AMY KIRK: Dinner, lunch or supper?
If you eat dinner, is it at noon or in the evening? Not long ago, a reader asked me if I refer to "dinner" as the noon meal or evening meal. I hesitated with my answer, because I'd never considered what I justify as dinner.
I had to think out loud about what I normally say when I speak of the noon meal and the evening meal. If it's noon, I usually say, "Get in here. It's time to eat lunch."
If it's evening, I tell everyone, "Hurry up. Supper's ready." Repeatedly. I do use the word "dinner," but attach it to other words. Most often I refer to the table — the dinner table — which means nothing in regard to the noon or evening meal, just that I want my family to come to the table while the food is still hot. It doesn't matter which meal or time of day we're eating, we consume them all at the dinner table.
I also use the word "dinner" to reference the mealtime bell. I'll ring the dinner bell when I have any meal on the dinner table if no one's around and it's time to eat. My family is pretty good at ignoring my voice anyway, but when they're somewhere on the premises not within earshot and don't respond to my voice hollering at them, I ring the dinner bell a lot to annoy them until they start showing up at the house so I'll stop.
When I get ready to cook the last meal of the day, whether I call it supper or dinner is not nearly as important as figuring out what the heck am I going to fix that won't be another night of spaghetti, tacos or hamburgers. Oftentimes I'll say, "I'm not sure what I should fix for supper (or lunch)," as a way to generate suggestions from the family for supper in the evening or for lunch at noon.
Dinner is a meal that doesn't refer to anything that I've cooked. It's the kind of meal that is consumed elsewhere and I get a night off from cooking. Lunch and supper are home-cooked meals that are eaten at home. In our household, dinner is a stand-alone kind of meal. It's a fancy term we use for a meal that we consider a notch above supper and lunch and is not associated with eating at home. It's an evening eating activity that means we get to "go out" to consume food at a fancy restaurant or at the very least, one of our favorite restaurants and I didn't have to prepare it. When we "have dinner," it means we get to go out for it.
I've been in discussions about this issue in the past and overheard people arguing about what meal is considered dinner, and some speak adamantly that their use of the word "dinner" is the correct reference to either the noon meal or evening meal, depending on which meal side they take. In my opinion, referencing the dinner meal boils down to where you're from. I've always wondered if in South Dakota, the dinner word is an East River/West River difference.

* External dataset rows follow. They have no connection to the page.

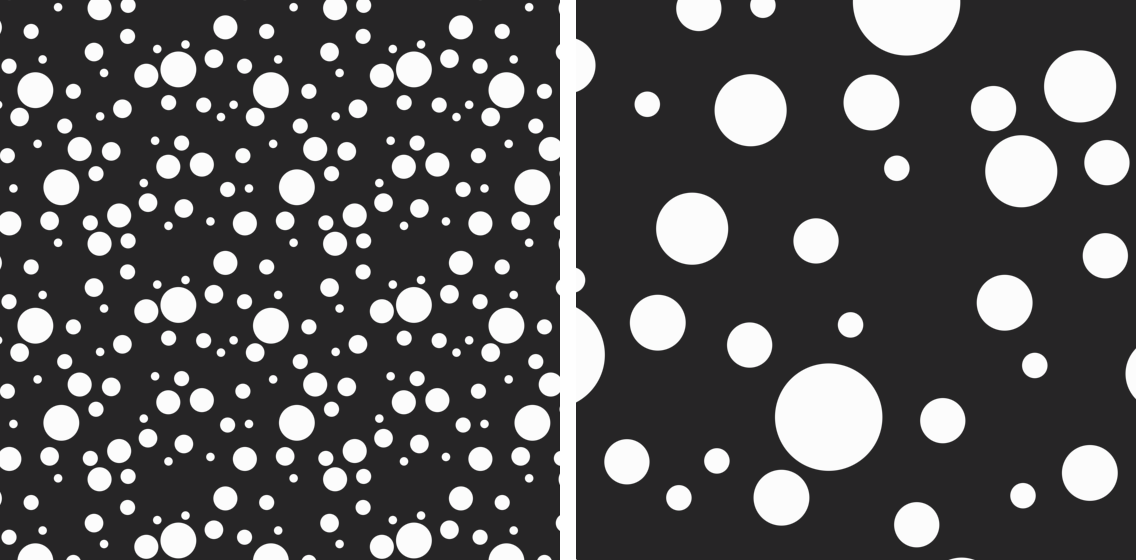
Left, the full canvas; right, a detail of the centre.
Reproduce this pattern procedurally as a WebGL 2 fragment shader.

```glsl
#version 300 es
precision highp float;
// Seamless tile of scattered white dots in five sizes on a charcoal ground.

uniform vec2 u_resolution;
out vec4 fragColor;

float hash(float n) {
    return fract(sin(n * 127.1 + 3.7) * 4375.85);
}

// Radius of dot i, as a fraction of the tile.
float dotRadius(int i) {
    if (i == 0 || i == 18 || i == 23) return 0.076;
    float pick = fract(float(i) * 0.618);  // even spread over the size classes
    if (pick < 0.23) return 0.051;
    if (pick < 0.40) return 0.0395;
    if (pick < 0.70) return 0.032;
    return 0.018;
}

// Near-hexagonal lattice that wraps at the tile edges; small dots stray further.
vec2 dotCentre(int i, float radius) {
    vec2 lattice = vec2(i, (i * 33) % 46) / 46.0;
    float angle = 6.2832 * hash(float(i));
    float stray = (0.078 - radius) * mix(0.5, 1.0, hash(float(i) + 61.0));
    return lattice + stray * vec2(cos(angle), sin(angle));
}

// Signed distance to the nearest dot, in tile units.
float dots(vec2 p) {
    float nearest = 1.0;
    for (int i = 0; i < 46; i++) {
        float radius = dotRadius(i);
        vec2 offset = fract(p - dotCentre(i, radius) + 0.5) - 0.5;
        nearest = min(nearest, length(offset) - radius);
    }
    return nearest;
}

void main() {
    float canvas = min(u_resolution.x, u_resolution.y);
    float tile = 0.4206;  // about 2.38 repeats each way
    vec2 p = (gl_FragCoord.xy / canvas - vec2(0.319, 0.876)) / tile;

    float edge = 0.8 / (canvas * tile);
    float cover = 1.0 - smoothstep(-edge, edge, dots(p));
    vec3 charcoal = vec3(0.15, 0.147, 0.15);
    vec3 white = vec3(0.99);
    fragColor = vec4(mix(charcoal, white, cover), 1.0);
}
```
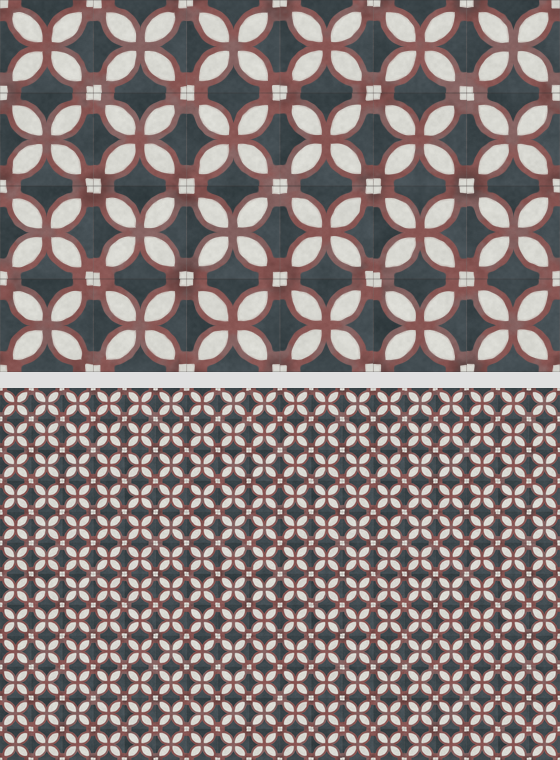
Top, the tile; bottom, the same tile 3 across and 3 down.
A Shadertoy shader for this pattern:

```glsl
const vec2 TILES = vec2(6.0, 4.0);
const vec3 CREAM = vec3(0.85, 0.85, 0.825);
const vec3 CREAM_WORN = vec3(0.72, 0.66, 0.64);
const vec3 RED = vec3(0.535, 0.335, 0.325);
const vec3 RED_DUSTY = vec3(0.52, 0.385, 0.38);
const vec3 SLATE = vec3(0.275, 0.315, 0.335);
const vec3 SLATE_DEEP = vec3(0.205, 0.245, 0.26);

float hash(vec2 p) {
    return fract(sin(dot(p, vec2(127.1, 311.7))) * 43758.5453);
}

// Value noise that wraps after a whole number of cells
float wrapNoise(vec2 p, vec2 period) {
    vec2 i = floor(p), f = fract(p);
    f = f * f * (3.0 - 2.0 * f);
    vec2 lo = mod(i, period), hi = mod(i + 1.0, period);
    return mix(mix(hash(lo), hash(vec2(hi.x, lo.y)), f.x),
               mix(hash(vec2(lo.x, hi.y)), hash(hi), f.x), f.y);
}

float fbm(vec2 p, vec2 period) {
    float sum = 0.0, amp = 0.5;
    for (int i = 0; i < 4; i++) {
        sum += amp * wrapNoise(p, period);
        p *= 2.0;
        period *= 2.0;
        amp *= 0.5;
    }
    return sum / 0.9375;
}

// Lens lying along x
float lensDistance(vec2 p, float halfLength, float halfWidth) {
    p = abs(p);
    float d = 0.5 * (halfLength * halfLength - halfWidth * halfWidth) / halfWidth;
    bool pastTip = halfLength * p.y < d * (p.x - halfLength);
    return pastTip ? length(p - vec2(halfLength, 0.0))
                   : length(p + vec2(0.0, d)) - d - halfWidth;
}

float smoothUnion(float a, float b, float k) {
    float h = max(k - abs(a - b), 0.0) / k;
    return min(a, b) - 0.25 * k * h * h;
}

float cover(float dist, float soft) {
    return 1.0 - smoothstep(-soft, soft, dist);
}

// Red ribbon around the petals, joined at the centre and flared at the corners
float ribbonDistance(vec2 q, float petal) {
    float ribbon = smoothUnion(petal - 0.062, length(q) - 0.115, 0.03);
    return smoothUnion(ribbon, length(0.5 - q) - 0.225, 0.045);
}

// The top and left fields of each tile are deeper in tone
vec3 slateColor(vec2 p, vec2 id, float cloud, float grain) {
    bool sideways = abs(p.x) > abs(p.y);
    float deep = sideways ? step(p.x, 0.0) : step(0.0, p.y);
    float field = sideways ? 1.0 + deep : 3.0 + deep;
    float tone = mix(0.2, 0.8, deep) + 0.4 * (hash(id + field * 7.3) - 0.5);
    tone += 1.1 * (cloud - 0.5);
    return mix(SLATE, SLATE_DEEP, clamp(tone, -0.2, 1.2)) + 0.05 * (grain - 0.5);
}

void mainImage(out vec4 fragColor, in vec2 fragCoord) {
    vec2 grid = fragCoord / iResolution.xy * TILES;
    vec2 id = mod(floor(grid), TILES);
    vec2 p = fract(grid) - 0.5;
    float pixel = TILES.y / iResolution.y;
    float soft = max(0.8 * pixel, 0.005);

    float cloud = fbm(grid * 4.0, TILES * 4.0);
    float grain = fbm(grid * 24.0 + 5.0, TILES * 24.0);
    float stain = fbm(grid * 3.0 + 11.0, TILES * 3.0);
    float wobble = 0.012 * (wrapNoise(grid * 14.0, TILES * 14.0) - 0.5);

    // Motif, slightly misplaced on every tile
    vec2 shift = 0.012 * (vec2(hash(id + 3.1), hash(id + 8.7)) - 0.5);
    vec2 q = abs(p - shift);
    vec2 diagonal = vec2(q.x + q.y, q.x - q.y) * 0.7071;
    float petal = lensDistance(diagonal - vec2(0.295, 0.0), 0.225, 0.115) + wobble;
    float ribbon = ribbonDistance(q, petal);

    // Corner squares, each quarter cut a little differently
    vec2 edge = 0.5 - abs(p);
    float quarter = 0.079 + 0.02 * (hash(id + sign(p) * 2.3 + 20.0) - 0.5);
    vec2 side = edge - quarter + 0.012;
    float square = length(max(side, 0.0)) + min(max(side.x, side.y), 0.0) - 0.012 + wobble;

    // Pigments
    vec3 slate = slateColor(p, id, cloud, grain);
    vec3 red = mix(RED, RED_DUSTY, smoothstep(0.42, 0.68, cloud));
    red += 0.06 * (grain - 0.5) + 0.03 * (hash(id + 14.0) - 0.5);
    float cornerWear = smoothstep(0.35, 0.05, length(edge));
    red *= 1.0 - 0.28 * cornerWear * smoothstep(0.45, 0.75, stain);
    float white = min(petal, square);
    vec3 cream = CREAM + 0.07 * (grain - 0.5) + 0.05 * (cloud - 0.5);
    float rim = smoothstep(-0.03, 0.0, white) * smoothstep(0.3, 0.7, grain);
    cream = mix(cream, CREAM_WORN, 0.55 * rim);

    vec3 color = mix(slate, red, cover(ribbon, soft));
    color = mix(color, cream, cover(white, soft));

    // Joints: pale dust on upright lines, dark gaps on level ones
    float joint = 0.0035;
    float upright = cover(edge.x - joint, soft) * mix(0.3, 0.7, grain);
    float level = cover(edge.y - joint, soft) * mix(0.45, 0.8, cloud);
    color = mix(color, vec3(0.46, 0.41, 0.4), upright);
    color = mix(color, vec3(0.22, 0.21, 0.21), level);

    fragColor = vec4(clamp(color, 0.0, 1.0), 1.0);
}
```
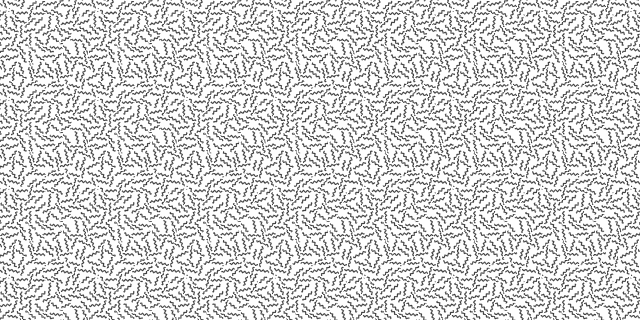
A Shadertoy shader for this pattern:

```glsl
// Scattered thin zigzag squiggles in random directions, dark ink on white paper.

const vec3 PAPER = vec3(0.995);
const vec3 INK = vec3(0.02);
const float ROWS = 36.0;         // cells per canvas height, one squiggle each
const float TILE = 10.0;         // cells before the layout repeats (even)
const float HALF_LENGTH = 0.70;  // the lengths below are in cells
const float WAVELENGTH = 0.45;
const float AMPLITUDE = 0.10;
const float STROKE = 0.102;
const float JITTER = 0.36;
const float CLEARANCE = 0.46;    // gap beyond which more room gains nothing
const float LENGTH_BONUS = 0.25; // preference for long squiggles
const vec2 TRIM = vec2(0.08, 0.2); // fade where two squiggles come too close
const float SOFTNESS = 0.7;      // edge blur in pixels
const int CANDIDATES = 8;
const float PI = 3.14159265;

struct Squiggle {
    vec2 center;
    vec2 dir;
    float halfLength;
};

// Integer hash of a wrapped cell, three values in 0..1
vec3 hash(vec2 cell, int salt) {
    uvec3 v = uvec3(uvec2(mod(cell, TILE) + 0.5), uint(salt));
    v = v * 1664525u + 1013904223u;
    v.x += v.y * v.z; v.y += v.z * v.x; v.z += v.x * v.y;
    v ^= v >> 16u;
    v.x += v.y * v.z; v.y += v.z * v.x; v.z += v.x * v.y;
    return vec3(v >> 8u) / 16777216.0;
}

float segmentDistance(vec2 p, vec2 a, vec2 b) {
    vec2 ap = p - a, ab = b - a;
    return length(ap - ab * clamp(dot(ap, ab) / dot(ab, ab), 0.0, 1.0));
}

// Distance from a point to the straight axis of a squiggle
float axisDistance(vec2 p, Squiggle s) {
    vec2 q = p - s.center;
    return length(q - s.dir * clamp(dot(q, s.dir), -s.halfLength, s.halfLength));
}

Squiggle randomSquiggle(vec2 cell, int salt, float scale) {
    vec3 h = hash(cell, salt);
    vec2 center = cell + 0.5 + (h.xy - 0.5) * JITTER;
    return Squiggle(center, vec2(cos(PI * h.z), sin(PI * h.z)), HALF_LENGTH * scale);
}

// Random candidate that keeps the most room to four placed neighbors
Squiggle bestFit(vec2 cell, Squiggle neighbors[4]) {
    Squiggle best;
    float bestScore = -1.0;
    for (int c = 0; c < CANDIDATES; c++) {
        float scale = mix(1.05, 0.75, float(c) / float(CANDIDATES - 1));
        Squiggle s = randomSquiggle(cell, c + 1, scale);
        float gap = CLEARANCE;
        for (int k = 0; k < 4; k++)
            for (float t = -1.0; t < 1.1; t += 0.6667)
                gap = min(gap, axisDistance(s.center + s.dir * s.halfLength * t, neighbors[k]));
        float score = gap + LENGTH_BONUS * s.halfLength;
        if (score > bestScore) { bestScore = score; best = s; }
    }
    return best;
}

// Even cells: half of them are free, the others fit between their diagonals
Squiggle evenSquiggle(vec2 cell) {
    if (mod(cell.x, 2.0) < 0.5) return randomSquiggle(cell, 0, 0.95);
    Squiggle neighbors[4];
    for (int k = 0; k < 4; k++) {
        vec2 corner = vec2(k & 1, k >> 1) * 2.0 - 1.0;
        neighbors[k] = randomSquiggle(cell + corner, 0, 0.95);
    }
    return bestFit(cell, neighbors);
}

// Odd cells fit between the even ones at their sides
Squiggle cellSquiggle(vec2 cell) {
    if (mod(cell.x + cell.y, 2.0) < 0.5) return evenSquiggle(cell);
    Squiggle neighbors[4];
    for (int k = 0; k < 4; k++) {
        float a = 0.5 * PI * float(k);
        neighbors[k] = evenSquiggle(cell + round(vec2(cos(a), sin(a))));
    }
    return bestFit(cell, neighbors);
}

// Fold the zigzag onto a single slanted stroke
float zigzagDistance(vec2 p, Squiggle s, float phase) {
    vec2 q = p - s.center;
    float x = dot(q, s.dir), y = dot(q, vec2(-s.dir.y, s.dir.x));
    float along = clamp(x, -s.halfLength, s.halfLength);
    float folded = abs(fract(along / WAVELENGTH + phase) - 0.5) * WAVELENGTH;
    vec2 top = vec2(0.5 * WAVELENGTH, AMPLITUDE);
    return length(vec2(x - along, segmentDistance(vec2(folded, y), vec2(0.0, -top.y), top)));
}

void mainImage(out vec4 fragColor, in vec2 fragCoord) {
    vec2 p = fragCoord / iResolution.y * ROWS;
    float reach = HALF_LENGTH * 1.05 + AMPLITUDE + 0.75 * JITTER + STROKE;

    // Nearest squiggle, and how far the second one lies
    float d = 10.0, first = 10.0, second = 10.0;
    for (int n = 0; n < 9; n++) {
        vec2 cell = floor(p) + vec2(n % 3, n / 3) - 1.0;
        if (distance(p, cell + 0.5) > reach) continue;
        Squiggle s = cellSquiggle(cell);
        float axis = axisDistance(p, s);
        second = min(second, max(axis, first));
        if (axis < first) { first = axis; d = zigzagDistance(p, s, hash(cell, 99).x); }
    }

    // Soft thin stroke that keeps its total ink when blurred
    float radius = 0.5 * STROKE + SOFTNESS * ROWS / iResolution.y;
    float ink = clamp((radius - d) * STROKE / (radius * radius), 0.0, 1.0);
    ink *= smoothstep(TRIM.x, TRIM.y, second - first);
    fragColor = vec4(mix(PAPER, INK, ink), 1.0);
}
```
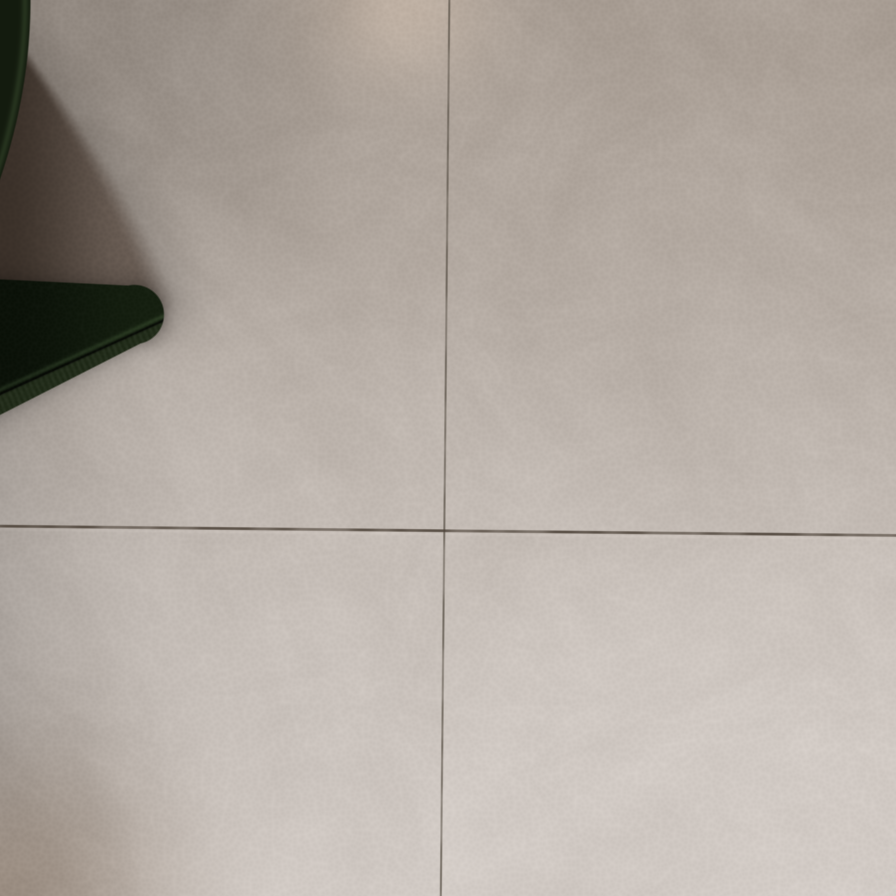
A Shadertoy shader for this texture:

```glsl
// Four large matte stone tiles, two across and two down, with thin slanted joints.
// Layered sines cloud the stone and cellular noise gives it grain; a green
// upholstered seat, built from distance functions, casts a soft shadow at the left.

vec2 hash2(vec2 p) {
    vec3 q = fract(p.xyx * vec3(0.1031, 0.1030, 0.0973));
    q += dot(q, q.yzx + 33.33);
    return fract((q.xx + q.yz) * q.zy);
}

// Distance to the nearest scattered point, about 0 to 1
float cellular(vec2 p) {
    vec2 cell = floor(p), f = fract(p);
    float nearest = 2.0;
    for (int y = -1; y <= 1; y++)
        for (int x = -1; x <= 1; x++) {
            vec2 o = vec2(x, y);
            nearest = min(nearest, length(o + hash2(cell + o) - f));
        }
    return nearest;
}

// Warped layered sines, about -1 to 1
float clouds(vec2 p) {
    float sum = 0.0, amp = 0.5;
    for (int i = 0; i < 6; i++) {
        p = mat2(0.8, 0.6, -0.6, 0.8) * p * 1.75 + 1.3 * sin(p.yx * 0.9 + 2.0);
        sum += amp * sin(p.x) * sin(p.y + 0.7);
        amp *= 0.68;
    }
    return sum;
}

// Capsule whose radius changes from ra to rb
float taperedCapsule(vec2 p, vec2 a, vec2 b, float ra, float rb) {
    float t = clamp(dot(p - a, b - a) / dot(b - a, b - a), 0.0, 1.0);
    return length(p - mix(a, b, t)) - mix(ra, rb, t);
}

// Smooth coverage of the inside of a distance
float cover(float d, float soft) {
    return 1.0 - smoothstep(-soft, soft, d);
}

vec3 stone(vec2 uv, vec2 side) {
    // Light falls off towards the top and the left corners
    vec3 col = mix(vec3(0.825, 0.797, 0.775), vec3(0.665, 0.623, 0.585), smoothstep(0.0, 1.1, uv.y));
    col *= 1.0 - vec3(0.27, 0.31, 0.35) * exp(-dot(uv, uv) * 32.0);
    col *= 1.0 - 0.13 * exp(-8.0 * uv.x) * smoothstep(0.0, 0.2, uv.y);
    col *= 1.0 - 0.10 * exp(-30.0 * pow(uv.x - 0.16, 2.0)) * smoothstep(0.55, 0.95, uv.y);
    vec2 glow = (uv - vec2(0.45, 0.99)) * vec2(11.0, 13.0);
    col += vec3(0.09, 0.075, 0.06) * exp(-dot(glow, glow));

    // Each tile has its own clouding and a faint tone shift
    vec2 seed = hash2(side + 7.0);
    col *= 1.0 + 0.012 * (seed.x - 0.5);
    col += vec3(0.019, 0.020, 0.021) * clouds(uv * 6.0 + seed * 20.0);
    col += 0.010 * clouds(uv * vec2(22.0, 34.0) + seed * 9.0);
    col += 0.028 * (cellular(uv * 190.0) - 0.5);
    return col;
}

void mainImage(out vec4 fragColor, in vec2 fragCoord) {
    vec2 uv = fragCoord / iResolution.xy;
    float px = 1.0 / min(iResolution.x, iResolution.y);

    // Signed distances to the upright and level joints
    vec2 joint = uv - vec2(0.492 + 0.0095 * uv.y, 0.4128 - 0.0104 * uv.x);
    vec3 col = stone(uv, step(0.0, joint));

    // Joints: worn edge light, then a dark line that varies along its length
    vec2 wear = 0.85 + 0.15 * sin(uv.yx * vec2(47.0, 31.0) + sin(uv.yx * 113.0));
    col += 0.025 * cover(abs(joint.y + 0.004) - 0.001, 0.002);
    col = mix(col, vec3(0.37, 0.34, 0.30), 0.80 * wear.x * cover(abs(joint.x) - 0.0011, px));
    col = mix(col, vec3(0.30, 0.26, 0.22), 0.88 * wear.y * cover(abs(joint.y) - 0.0015, px));

    // Cast shadow with a penumbra that widens towards the seat
    float rise = max((uv.y - 0.66) / 0.28, 0.0);
    float shadowEdge = uv.x - 0.180 + 0.152 * pow(rise, 1.3);
    float aboveSeat = smoothstep(0.60, 0.68, uv.y);
    float shadow = cover(shadowEdge, mix(0.022, 0.009, min(rise, 1.0))) * aboveSeat;
    float halo = cover(shadowEdge - 0.02, 0.06) * aboveSeat;
    vec3 shade = mix(vec3(0.21, 0.17, 0.14), vec3(0.40, 0.35, 0.315), smoothstep(0.0, 0.15, uv.x));
    col *= 1.0 - 0.16 * halo;
    col = mix(col, shade * (0.96 + 0.08 * cellular(uv * 190.0)), 0.93 * shadow);

    // Contact shade around the seat
    float seat = taperedCapsule(uv, vec2(-0.2, 0.574), vec2(0.15, 0.649), 0.128, 0.033);
    col *= 1.0 - 0.20 * exp(-max(seat, 0.0) * 90.0);

    // Seat: dark top, paler ribbed side, piped seam between them
    float seam = uv.y - 0.560 - 0.45 * uv.x;
    vec3 green = mix(vec3(0.045, 0.070, 0.035), vec3(0.085, 0.125, 0.065), smoothstep(0.0, 0.18, uv.x));
    vec3 sideGreen = vec3(0.135, 0.175, 0.105) + 0.015 * sin(uv.x * 900.0 + uv.y * 400.0);
    green = mix(green, sideGreen, cover(seam, 0.0015));
    green += vec3(0.07, 0.09, 0.06) * exp(-pow((seam - 0.005) / 0.003, 2.0));
    green *= 1.0 - 0.65 * exp(-pow(seam / 0.0018, 2.0));
    green += 0.02 * (cellular(uv * 240.0) - 0.5);
    col = mix(col, green, cover(seat, 1.2 * px));

    // Curved backrest at the upper left, with a lighter rim
    float back = uv.x - 0.034 + 0.034 * pow((1.0 - uv.y) / 0.2, 2.0);
    vec3 backGreen = vec3(0.075, 0.105, 0.055) + vec3(0.07, 0.09, 0.06) * exp(-pow((back + 0.006) / 0.004, 2.0));
    col = mix(col, backGreen, cover(back, 1.2 * px) * step(0.7, uv.y));

    fragColor = vec4(clamp(col, 0.0, 1.0), 1.0);
}
```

Whether you call lunchtime dinner, suppertime dinner or both meals neither, it does not matter. They all mean the same thing to everyone wherever you're from: "It's time to eat."